- Required work
Could you copy each line of the entries that contains "screen"?
Start of Data for processing
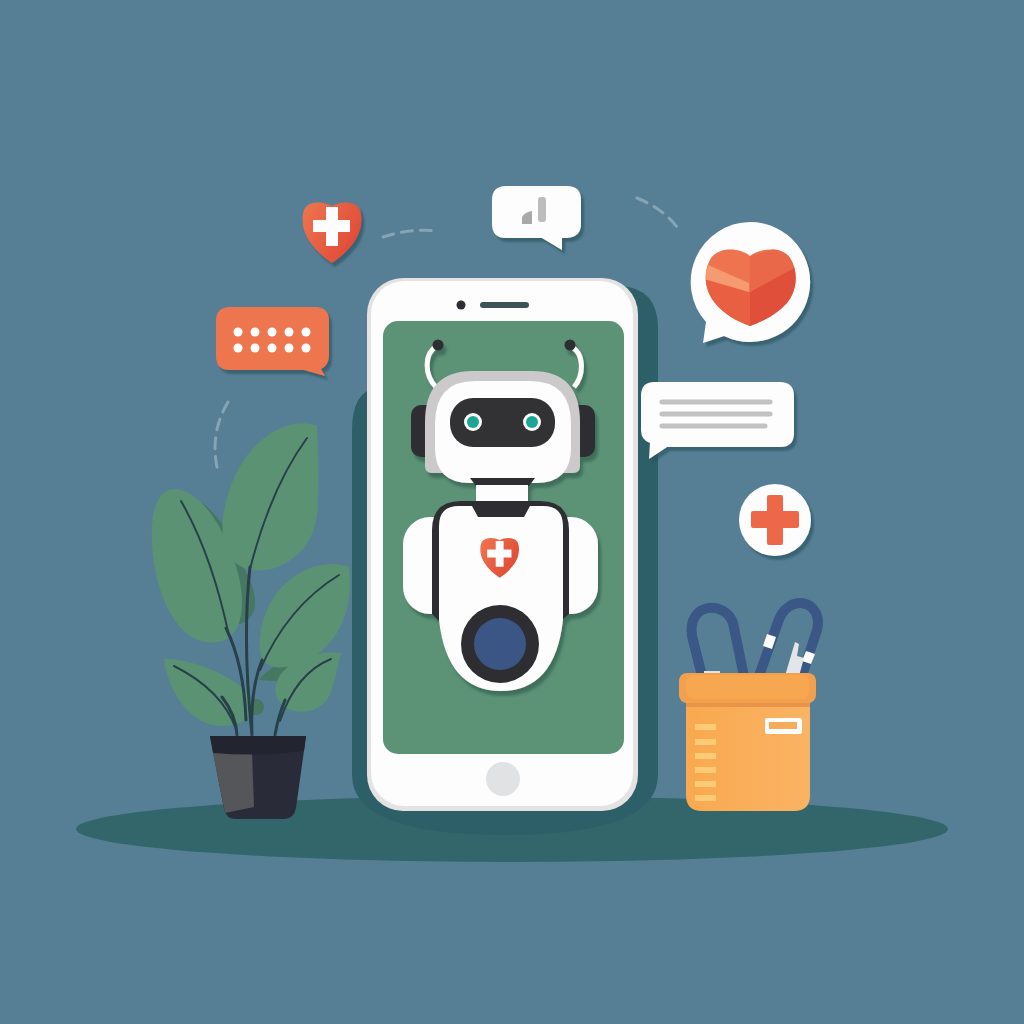
<!DOCTYPE html>
<html lang="en">
<head>
<meta charset="utf-8">
<title>Health assistant robot</title>
<style>
:root {
  --sky: #567f95;
  --ground: #32666b;
  --shade: #2d5f69;
  --white: #fdfdfd;
  --edge: #e4e2e2;
  --screen: #5c9377;
  --screen-shade: #477a64;
  --leaf: #5c9274;
  --leaf-shade: #467762;
  --stem: #28404a;
  --ink: #2d2e33;
  --red: #e4553a;
  --coral: #ee7650;
  --teal: #1fa597;
  --navy: #3a5785;
  --jar: #f9ad5a;
  --lid: #f3a04e;
  --grey: #c3c2c2;
  --dash: #86a4b4;
}
html, body { margin: 0; width: 1024px; height: 1024px; overflow: hidden; background: var(--sky); }
svg { display: block; }
.dashes path { fill: none; stroke: var(--dash); stroke-width: 3; stroke-linecap: round; stroke-dasharray: 11 8; }
.leaf { fill: var(--leaf); }
.leaf-shade { fill: var(--leaf-shade); }
.stem { fill: none; stroke: var(--stem); stroke-width: 3; stroke-linecap: round; }
.vein { fill: none; stroke: var(--stem); stroke-width: 2; stroke-linecap: round; }
.white { fill: var(--white); }
.ink { fill: var(--ink); }
.lines { fill: none; stroke: var(--grey); stroke-width: 5; stroke-linecap: round; }
.tool { fill: none; stroke: var(--navy); stroke-width: 10; stroke-linecap: butt; }
</style>
</head>
<body>
<svg width="1024" height="1024" viewBox="0 0 1024 1024" role="img" aria-label="A medical robot on a phone screen, with health message bubbles, a potted plant and a jar of instruments">
  <defs>
    <linearGradient id="coral-fade" x1="0" y1="0" x2="1" y2="0.6">
      <stop offset="0" stop-color="#ef764f"/>
      <stop offset="1" stop-color="#e04a37"/>
    </linearGradient>
    <linearGradient id="jar-fade" x1="0" y1="0" x2="1" y2="0">
      <stop offset="0" stop-color="#f9a94f"/>
      <stop offset="1" stop-color="#fab364"/>
    </linearGradient>
    <filter id="drop" x="-20%" y="-20%" width="140%" height="150%">
      <feDropShadow dx="3" dy="4" stdDeviation="1.2" flood-color="#274f5c" flood-opacity="0.6"/>
    </filter>
    <filter id="robot-drop" x="-20%" y="-20%" width="140%" height="150%">
      <feDropShadow dx="3" dy="5" stdDeviation="1.5" flood-color="#35614f" flood-opacity="0.7"/>
    </filter>
    <g id="medical-heart">
      <path d="M332 206C340 201 354 201 359 208C363 216 362 229 356 239C350 249 341 257 332 263C323 257 314 249 308 239C302 229 301 216 305 208C310 201 324 201 332 206Z" fill="url(#coral-fade)"/>
      <path class="white" d="M326 207H338V220H350V232H338V246H326V232H313V220H326Z"/>
    </g>
    <clipPath id="heart-clip">
      <path id="big-heart-shape" d="M750 256C760 248 782 246 790 258C799 272 797 291 787 303C777 314 764 321 750 326C736 321 724 314 715 303C705 291 702 272 711 258C720 246 741 248 750 256Z"/>
    </clipPath>
  </defs>

  <rect width="1024" height="1024" fill="var(--sky)"/>
  <ellipse id="ground" cx="512" cy="829" rx="436" ry="33" fill="var(--ground)"/>

  <g id="motion-dashes" class="dashes">
    <path d="M383 237Q410 228 438 231"/>
    <path d="M637 198Q662 208 678 228"/>
    <path d="M228 402Q210 432 217 467"/>
  </g>

  <g id="plant">
    <path class="leaf-shade" d="M176 490C206 497 230 527 239 560C252 580 259 599 253 613C249 621 243 624 238 624Z"/>
    <path class="leaf-shade" d="M258 680C276 661 298 652 326 654L338 654L290 682Z"/>
    <circle class="leaf-shade" cx="256" cy="707" r="8"/>
    <path class="leaf" d="M317 426C293 416 260 434 242 463C224 492 218 530 226 549C235 573 263 576 286 563C309 549 318 529 318 499C319 470 318 445 317 426Z"/>
    <path class="leaf" d="M176 489C162 488 153 502 152 527C150 568 163 612 185 632C201 646 222 645 232 635C246 620 244 588 234 560C222 526 202 492 176 489Z"/>
    <path class="leaf" d="M349 567C325 558 294 570 276 594C260 616 256 648 263 660C272 672 292 668 311 658C342 641 354 602 349 567Z"/>
    <path class="leaf" d="M164 659C167 684 181 711 204 722C224 731 247 724 251 711C255 698 243 687 230 679C209 666 183 659 164 659Z"/>
    <path class="leaf" d="M341 653C316 650 289 660 279 677C272 690 276 703 288 709C304 715 321 711 329 696C335 684 337 668 341 653Z"/>
    <path class="vein" d="M307 438Q271 487 250 569M181 501Q212 555 229 636M339 575Q287 607 260 670M174 666Q222 690 236 729M331 659Q296 673 280 721"/>
    <path class="stem" d="M250 567Q242 640 252 735M226 628Q244 665 246 720M262 660Q250 690 252 735M222 697Q236 715 237 735M285 700Q278 717 275 735"/>
    <path d="M210 736H306L296 808Q294 819 284 819H236Q226 819 224 809Z" fill="#292c38"/>
    <path d="M213 753H252L254 807L225 813Z" fill="#55565a"/>
    <path d="M210 736H306L304 751Q258 757 213 753Z" fill="#22252f"/>
  </g>

  <g id="phone">
    <path d="M352 430Q352 391 378 387V300L620 286Q658 288 658 328V775Q658 835 505 835Q352 835 352 775Z" fill="var(--shade)"/>
    <rect x="367" y="278" width="271" height="533" rx="36" fill="var(--edge)"/>
    <rect class="white" x="371" y="281" width="262" height="525" rx="33"/>
    <circle cx="461" cy="305" r="4.5" fill="var(--ink)"/>
    <rect x="480" y="302" width="49" height="6" rx="3" fill="#3c5357"/>
    <rect x="383" y="321" width="241" height="433" rx="15" fill="var(--screen)"/>
    <circle cx="503" cy="779" r="17" fill="#e1e2e3"/>
  </g>

  <g id="robot" filter="url(#robot-drop)">
    <g id="antennas">
      <path d="M437 346C424 353 424 375 436 387M570 346C585 353 584 375 574 387" fill="none" stroke="var(--white)" stroke-width="5"/>
      <circle class="ink" cx="438" cy="345" r="5.5"/>
      <circle class="ink" cx="570" cy="345" r="5.5"/>
    </g>
    <g id="head">
      <rect class="ink" x="411" y="405" width="36" height="52" rx="10"/>
      <rect class="ink" x="560" y="405" width="35" height="52" rx="10"/>
      <path d="M425 422Q425 371 473 371H532Q580 371 580 422V466Q580 473 573 473H432Q425 473 425 466Z" fill="#cbc9c9"/>
      <path class="white" d="M435 424Q435 381 475 381H530Q571 381 571 424V448Q571 483 536 483H470Q435 483 435 448Z"/>
      <rect x="450" y="398" width="105" height="49" rx="23" fill="#303136"/>
      <g id="eyes">
        <circle class="white" cx="473" cy="422" r="9"/>
        <circle class="white" cx="532" cy="422" r="9"/>
        <circle cx="473" cy="422" r="6" fill="var(--teal)"/>
        <circle cx="532" cy="422" r="6" fill="var(--teal)"/>
      </g>
    </g>
    <g id="body">
      <path class="ink" d="M470 478H535L529 486H476Z"/>
      <rect class="white" x="476" y="485" width="52" height="20"/>
      <rect class="white" x="403" y="517" width="60" height="97" rx="27"/>
      <rect class="white" x="542" y="517" width="56" height="97" rx="27"/>
      <path class="ink" d="M432 530Q432 501 461 501H540Q569 501 569 530V614L560 622H440L432 614Z"/>
      <path class="white" d="M439 526Q439 506 459 506H472L478 517H524L530 506H543Q563 506 563 526V620Q555 691 501 691Q447 691 439 620Z"/>
      <circle class="ink" cx="500" cy="644" r="39"/>
      <circle cx="500" cy="644" r="26" fill="var(--navy)"/>
    </g>
  </g>
  <use href="#medical-heart" transform="translate(281.2 404.8) scale(.658)"/>

  <g id="floating-heart" filter="url(#drop)"><use href="#medical-heart"/></g>

  <g id="keypad-bubble" filter="url(#drop)">
    <path d="M230 307H315Q329 307 329 321V355Q329 365 321 369L325 376L304 370H230Q216 370 216 356V321Q216 307 230 307Z" fill="var(--coral)"/>
  </g>
  <g id="keypad-dots" class="white">
    <g id="dot-row">
      <circle cx="238" cy="332" r="4.5"/><circle cx="255" cy="332" r="4.5"/><circle cx="272" cy="332" r="4.5"/><circle cx="289" cy="332" r="4.5"/><circle cx="306" cy="332" r="4.5"/>
    </g>
    <use href="#dot-row" y="16"/>
  </g>

  <g id="chart-bubble">
    <path class="white" filter="url(#drop)" d="M506 186H567Q581 186 581 200V224Q581 237 567 238H562V250L542 238H506Q492 238 492 224V200Q492 186 506 186Z"/>
    <path d="M522 224V217Q525 212 532 211V224Z" fill="#a9a9aa"/>
    <rect x="538" y="197" width="8" height="25" rx="3" fill="#bdbdbe"/>
  </g>

  <g id="heart-bubble">
    <path class="white" filter="url(#drop)" d="M750 222A60 60 0 1 1 724 336L703 343L706 322A60 60 0 0 1 750 222Z"/>
    <g clip-path="url(#heart-clip)">
      <rect x="700" y="244" width="100" height="86" fill="#ee7450"/>
      <path d="M750 292L800 262V330H750Z" fill="#e04f39"/>
      <path d="M704 279L750 292V330H700Z" fill="#e95f42"/>
      <path d="M708 265L749 283V292L704 279Z" fill="#f69a72"/>
      <path d="M750 256L784 246L798 266L750 292Z" fill="#e9684a"/>
    </g>
  </g>

  <g id="text-bubble">
    <path class="white" filter="url(#drop)" d="M654 382H780Q794 382 794 396V433Q794 447 780 447H667L649 459L650 443Q641 440 641 430V396Q641 382 654 382Z"/>
    <path class="lines" d="M662 402H770M662 414H770M662 426H765"/>
  </g>

  <g id="cross-badge">
    <circle class="white" filter="url(#drop)" cx="775" cy="520" r="36"/>
    <path d="M769 495H781Q783 495 783 497V511H797Q799 511 799 513V526Q799 528 797 528H783V543Q783 545 781 545H769Q767 545 767 543V528H753Q751 528 751 526V513Q751 511 753 511H767V497Q767 495 769 495Z" fill="#ec6848"/>
  </g>

  <g id="instrument-jar">
    <path class="tool" d="M702 676L692 636C687 602 725 600 733 623L744 676"/>
    <path class="tool" d="M759 676L778 622C788 592 824 600 817 630L802 676"/>
    <path d="M767 634L776 637L772 649L763 646ZM806 651L815 654L811 664L802 661Z" class="white"/>
    <path d="M785 676L795 642L799 644L797 656L804 658L799 676Z" fill="#e3e6e9"/>
    <path d="M704 671H720V676H704Z" fill="#dfe3e6"/>
    <path d="M686 696H810V795Q810 811 794 811H702Q686 811 686 795Z" fill="url(#jar-fade)"/>
    <path d="M686 702H810V707H686Z" fill="#e8954a"/>
    <rect x="679" y="673" width="137" height="30" rx="8" fill="var(--lid)"/>
    <rect x="686" y="675" width="123" height="24" rx="8" fill="#f8a751"/>
    <path d="M695 727H716M695 742H716M695 756H716M695 770H716M695 784H716M695 798H716" stroke="#fdca76" stroke-width="6"/>
    <rect class="white" x="765" y="718" width="37" height="16" rx="2"/>
    <rect x="769" y="722" width="28" height="7" fill="#f6ab5c"/>
  </g>
</svg>
</body>
</html>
End of Data for processing
- Answer for the task
  --screen: #5c9377;
  --screen-shade: #477a64;
<svg width="1024" height="1024" viewBox="0 0 1024 1024" role="img" aria-label="A medical robot on a phone screen, with health message bubbles, a potted plant and a jar of instruments">
    <rect x="383" y="321" width="241" height="433" rx="15" fill="var(--screen)"/>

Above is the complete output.